The Burtons’ pharmacist, Cathy Rice, is also a trusted source of medicines advice.
‘She asks me whether I’ve used a medicine before and, if I haven’t, she explains everything and prints out sheets for me to take home,’ Ms Burton said.
‘She also [checks] that the medicine is not going to [interact] with other medicines. For example, she let me know when my blood pressure tablet wasn’t compatible with something else I was taking.’
When Ms Burton was prescribed two similar diabetes medicines, Ms Rice identified the issue and referred her back to the GP for a new prescription.
The care provided by the pharmacy team is also extended to other family members.

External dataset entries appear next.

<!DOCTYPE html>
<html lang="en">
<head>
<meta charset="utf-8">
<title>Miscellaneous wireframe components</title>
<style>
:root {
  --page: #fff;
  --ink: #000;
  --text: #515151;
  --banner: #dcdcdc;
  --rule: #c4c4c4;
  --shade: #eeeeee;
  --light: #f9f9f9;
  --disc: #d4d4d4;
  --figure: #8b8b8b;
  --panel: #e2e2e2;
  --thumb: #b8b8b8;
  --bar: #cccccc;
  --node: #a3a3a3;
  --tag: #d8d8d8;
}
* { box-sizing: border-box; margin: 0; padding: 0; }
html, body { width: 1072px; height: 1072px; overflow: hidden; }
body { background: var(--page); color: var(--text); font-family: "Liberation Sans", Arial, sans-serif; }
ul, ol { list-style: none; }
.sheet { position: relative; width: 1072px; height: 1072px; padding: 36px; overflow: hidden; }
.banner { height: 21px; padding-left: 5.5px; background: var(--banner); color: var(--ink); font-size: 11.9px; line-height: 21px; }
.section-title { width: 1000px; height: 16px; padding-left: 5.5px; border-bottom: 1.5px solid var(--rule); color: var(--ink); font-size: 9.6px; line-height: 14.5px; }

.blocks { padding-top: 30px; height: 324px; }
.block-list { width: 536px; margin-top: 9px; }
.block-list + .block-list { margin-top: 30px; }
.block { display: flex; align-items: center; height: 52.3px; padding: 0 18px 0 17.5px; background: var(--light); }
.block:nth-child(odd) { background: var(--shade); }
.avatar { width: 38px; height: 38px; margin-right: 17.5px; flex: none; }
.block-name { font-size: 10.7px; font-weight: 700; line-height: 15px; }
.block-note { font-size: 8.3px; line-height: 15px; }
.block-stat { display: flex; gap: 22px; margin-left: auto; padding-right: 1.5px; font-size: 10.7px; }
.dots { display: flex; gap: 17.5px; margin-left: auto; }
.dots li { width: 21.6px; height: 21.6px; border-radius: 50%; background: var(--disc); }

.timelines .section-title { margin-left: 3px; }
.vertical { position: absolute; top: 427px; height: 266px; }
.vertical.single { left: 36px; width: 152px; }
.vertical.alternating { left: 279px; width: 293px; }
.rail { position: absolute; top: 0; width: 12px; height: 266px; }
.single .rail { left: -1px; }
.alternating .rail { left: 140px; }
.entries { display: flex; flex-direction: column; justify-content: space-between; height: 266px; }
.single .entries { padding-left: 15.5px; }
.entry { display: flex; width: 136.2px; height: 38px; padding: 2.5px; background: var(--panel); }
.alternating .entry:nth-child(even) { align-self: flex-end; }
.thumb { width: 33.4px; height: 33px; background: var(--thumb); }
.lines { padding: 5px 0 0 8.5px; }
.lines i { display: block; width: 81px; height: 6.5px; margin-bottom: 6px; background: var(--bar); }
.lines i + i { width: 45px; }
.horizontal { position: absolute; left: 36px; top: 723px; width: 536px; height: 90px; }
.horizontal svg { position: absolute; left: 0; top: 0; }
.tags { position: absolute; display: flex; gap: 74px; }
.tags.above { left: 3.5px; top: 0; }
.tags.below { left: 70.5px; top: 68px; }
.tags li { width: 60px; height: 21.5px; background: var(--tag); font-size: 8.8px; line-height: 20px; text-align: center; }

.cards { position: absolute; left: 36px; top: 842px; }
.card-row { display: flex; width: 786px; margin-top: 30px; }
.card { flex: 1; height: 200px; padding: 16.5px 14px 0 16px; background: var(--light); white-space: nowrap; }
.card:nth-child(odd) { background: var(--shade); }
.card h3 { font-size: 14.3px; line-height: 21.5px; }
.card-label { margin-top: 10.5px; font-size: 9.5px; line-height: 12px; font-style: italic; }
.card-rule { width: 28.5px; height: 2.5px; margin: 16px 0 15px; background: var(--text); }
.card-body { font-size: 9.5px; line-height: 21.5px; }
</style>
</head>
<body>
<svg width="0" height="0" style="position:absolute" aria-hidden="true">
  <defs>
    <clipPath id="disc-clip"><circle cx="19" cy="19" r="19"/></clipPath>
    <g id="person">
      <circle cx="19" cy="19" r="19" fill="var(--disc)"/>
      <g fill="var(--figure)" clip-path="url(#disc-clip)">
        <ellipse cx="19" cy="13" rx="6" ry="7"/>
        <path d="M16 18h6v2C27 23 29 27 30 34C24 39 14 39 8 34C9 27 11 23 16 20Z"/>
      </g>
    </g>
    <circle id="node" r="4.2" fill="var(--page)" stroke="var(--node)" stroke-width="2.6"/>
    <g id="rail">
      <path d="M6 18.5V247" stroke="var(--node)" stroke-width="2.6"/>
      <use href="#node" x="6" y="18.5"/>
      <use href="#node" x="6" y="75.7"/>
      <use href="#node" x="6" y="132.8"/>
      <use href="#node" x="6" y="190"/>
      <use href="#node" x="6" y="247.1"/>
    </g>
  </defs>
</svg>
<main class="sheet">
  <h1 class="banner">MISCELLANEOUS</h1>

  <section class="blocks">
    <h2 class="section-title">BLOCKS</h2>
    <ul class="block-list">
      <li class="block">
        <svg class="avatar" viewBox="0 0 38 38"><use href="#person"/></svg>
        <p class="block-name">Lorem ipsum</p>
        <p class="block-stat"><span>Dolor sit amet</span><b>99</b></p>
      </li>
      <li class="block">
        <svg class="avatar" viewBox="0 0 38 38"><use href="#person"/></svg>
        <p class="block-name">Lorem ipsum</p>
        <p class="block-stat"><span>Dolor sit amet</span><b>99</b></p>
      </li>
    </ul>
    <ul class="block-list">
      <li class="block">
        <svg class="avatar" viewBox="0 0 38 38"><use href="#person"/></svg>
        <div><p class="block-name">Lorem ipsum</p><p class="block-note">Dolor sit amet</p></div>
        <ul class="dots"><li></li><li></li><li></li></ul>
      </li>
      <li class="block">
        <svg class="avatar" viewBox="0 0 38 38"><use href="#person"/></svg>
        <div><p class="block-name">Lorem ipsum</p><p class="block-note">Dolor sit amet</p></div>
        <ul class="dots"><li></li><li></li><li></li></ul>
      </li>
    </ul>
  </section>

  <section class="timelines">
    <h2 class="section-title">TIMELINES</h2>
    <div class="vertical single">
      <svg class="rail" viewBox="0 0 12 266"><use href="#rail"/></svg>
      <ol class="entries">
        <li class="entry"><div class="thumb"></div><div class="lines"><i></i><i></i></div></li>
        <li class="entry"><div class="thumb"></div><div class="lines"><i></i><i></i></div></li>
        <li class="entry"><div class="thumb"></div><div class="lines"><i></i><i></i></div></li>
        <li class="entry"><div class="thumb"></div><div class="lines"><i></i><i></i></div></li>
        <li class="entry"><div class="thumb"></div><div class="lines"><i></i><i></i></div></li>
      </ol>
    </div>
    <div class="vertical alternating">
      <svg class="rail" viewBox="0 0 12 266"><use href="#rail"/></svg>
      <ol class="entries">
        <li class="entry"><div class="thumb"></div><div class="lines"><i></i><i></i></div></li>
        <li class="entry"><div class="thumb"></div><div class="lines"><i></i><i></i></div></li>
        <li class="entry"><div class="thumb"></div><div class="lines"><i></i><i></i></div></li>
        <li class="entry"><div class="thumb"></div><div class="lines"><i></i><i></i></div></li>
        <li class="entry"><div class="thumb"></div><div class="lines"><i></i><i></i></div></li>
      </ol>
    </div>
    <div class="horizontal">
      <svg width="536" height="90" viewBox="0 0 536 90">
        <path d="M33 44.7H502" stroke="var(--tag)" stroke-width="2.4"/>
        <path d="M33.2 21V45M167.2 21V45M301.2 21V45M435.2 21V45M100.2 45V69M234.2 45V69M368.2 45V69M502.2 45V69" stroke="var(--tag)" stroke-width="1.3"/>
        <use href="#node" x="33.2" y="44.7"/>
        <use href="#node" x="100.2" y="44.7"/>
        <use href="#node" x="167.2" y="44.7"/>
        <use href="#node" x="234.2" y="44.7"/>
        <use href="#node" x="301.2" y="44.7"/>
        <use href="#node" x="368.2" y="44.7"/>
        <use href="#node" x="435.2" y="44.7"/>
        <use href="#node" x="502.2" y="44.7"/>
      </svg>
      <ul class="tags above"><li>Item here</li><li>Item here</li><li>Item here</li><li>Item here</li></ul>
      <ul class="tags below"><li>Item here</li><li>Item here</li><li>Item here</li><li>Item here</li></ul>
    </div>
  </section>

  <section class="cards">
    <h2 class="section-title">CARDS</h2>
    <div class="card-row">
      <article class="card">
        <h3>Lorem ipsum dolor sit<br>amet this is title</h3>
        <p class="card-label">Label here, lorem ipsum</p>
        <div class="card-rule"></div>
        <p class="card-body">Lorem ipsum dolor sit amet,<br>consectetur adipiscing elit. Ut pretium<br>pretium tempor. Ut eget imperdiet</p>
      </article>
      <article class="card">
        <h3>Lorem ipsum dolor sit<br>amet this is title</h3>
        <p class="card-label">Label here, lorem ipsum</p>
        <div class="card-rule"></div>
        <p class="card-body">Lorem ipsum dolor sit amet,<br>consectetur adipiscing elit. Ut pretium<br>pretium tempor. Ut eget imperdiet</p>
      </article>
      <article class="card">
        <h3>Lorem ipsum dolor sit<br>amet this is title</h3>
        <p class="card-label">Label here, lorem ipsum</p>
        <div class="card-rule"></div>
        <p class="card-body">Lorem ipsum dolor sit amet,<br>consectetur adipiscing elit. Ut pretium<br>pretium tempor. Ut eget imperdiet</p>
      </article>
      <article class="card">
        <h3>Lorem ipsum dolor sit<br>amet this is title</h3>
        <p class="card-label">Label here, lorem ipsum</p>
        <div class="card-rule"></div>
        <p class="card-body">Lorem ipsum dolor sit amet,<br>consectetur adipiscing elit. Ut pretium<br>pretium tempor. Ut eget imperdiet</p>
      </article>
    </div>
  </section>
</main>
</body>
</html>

‘When Danny’s sister came up from Melbourne, her husband left his medicine [at home]. Cathy found his doctor, got the script in and redid it all up here for him,’ Ms Burton said.
‘Thank you Cathy for the personal touch.’
Fair remuneration for pharmacists
Pharmacists have gone to great lengths for their patients over the past 2 years, while subjected to incredibly challenging conditions.
‘Time and time again throughout the pandemic, our politicians have lauded the impact of Australia’s pharmacists, but this Thursday, we’re calling on them to take the next step by showing their thanks,’ PSA National President Associate Professor Chris Freeman said.
‘We would like to see politicians visit their local pharmacists to thank them for their efforts.’
A/Prof Freeman also encouraged members of the public to take part. Children can also get involved by completing a specially designed colouring-in page and giving it to their local pharmacist.
‘While you’re at the pharmacy, get to know your pharmacists,’ A/Prof Freeman said. ’You trust them with your medicines and your lives, so take some time out of your day to thank them for all their hard work and dedication.’
Thank Your Pharmacist Day is also a chance to advocate for fair remuneration for pharmacists, who are subjected to inequitable pay discrepancies despite remaining open when many primary healthcare providers closed their doors, A/Prof Freeman said.
‘As it stands, pharmacists are receiving substantially less than other immunisers for administering the same COVID-19 vaccine, an unfair pay disparity for providing exactly the same service,’ he said.
‘Our pharmacists have worked too hard, at great personal expense, for these inequities in recognition and remuneration to go unaddressed by all governments, and through this occasion, we hope to give pharmacists the attention and recognition they deserve.’
Learn more about Thank Your Pharmacist Day here.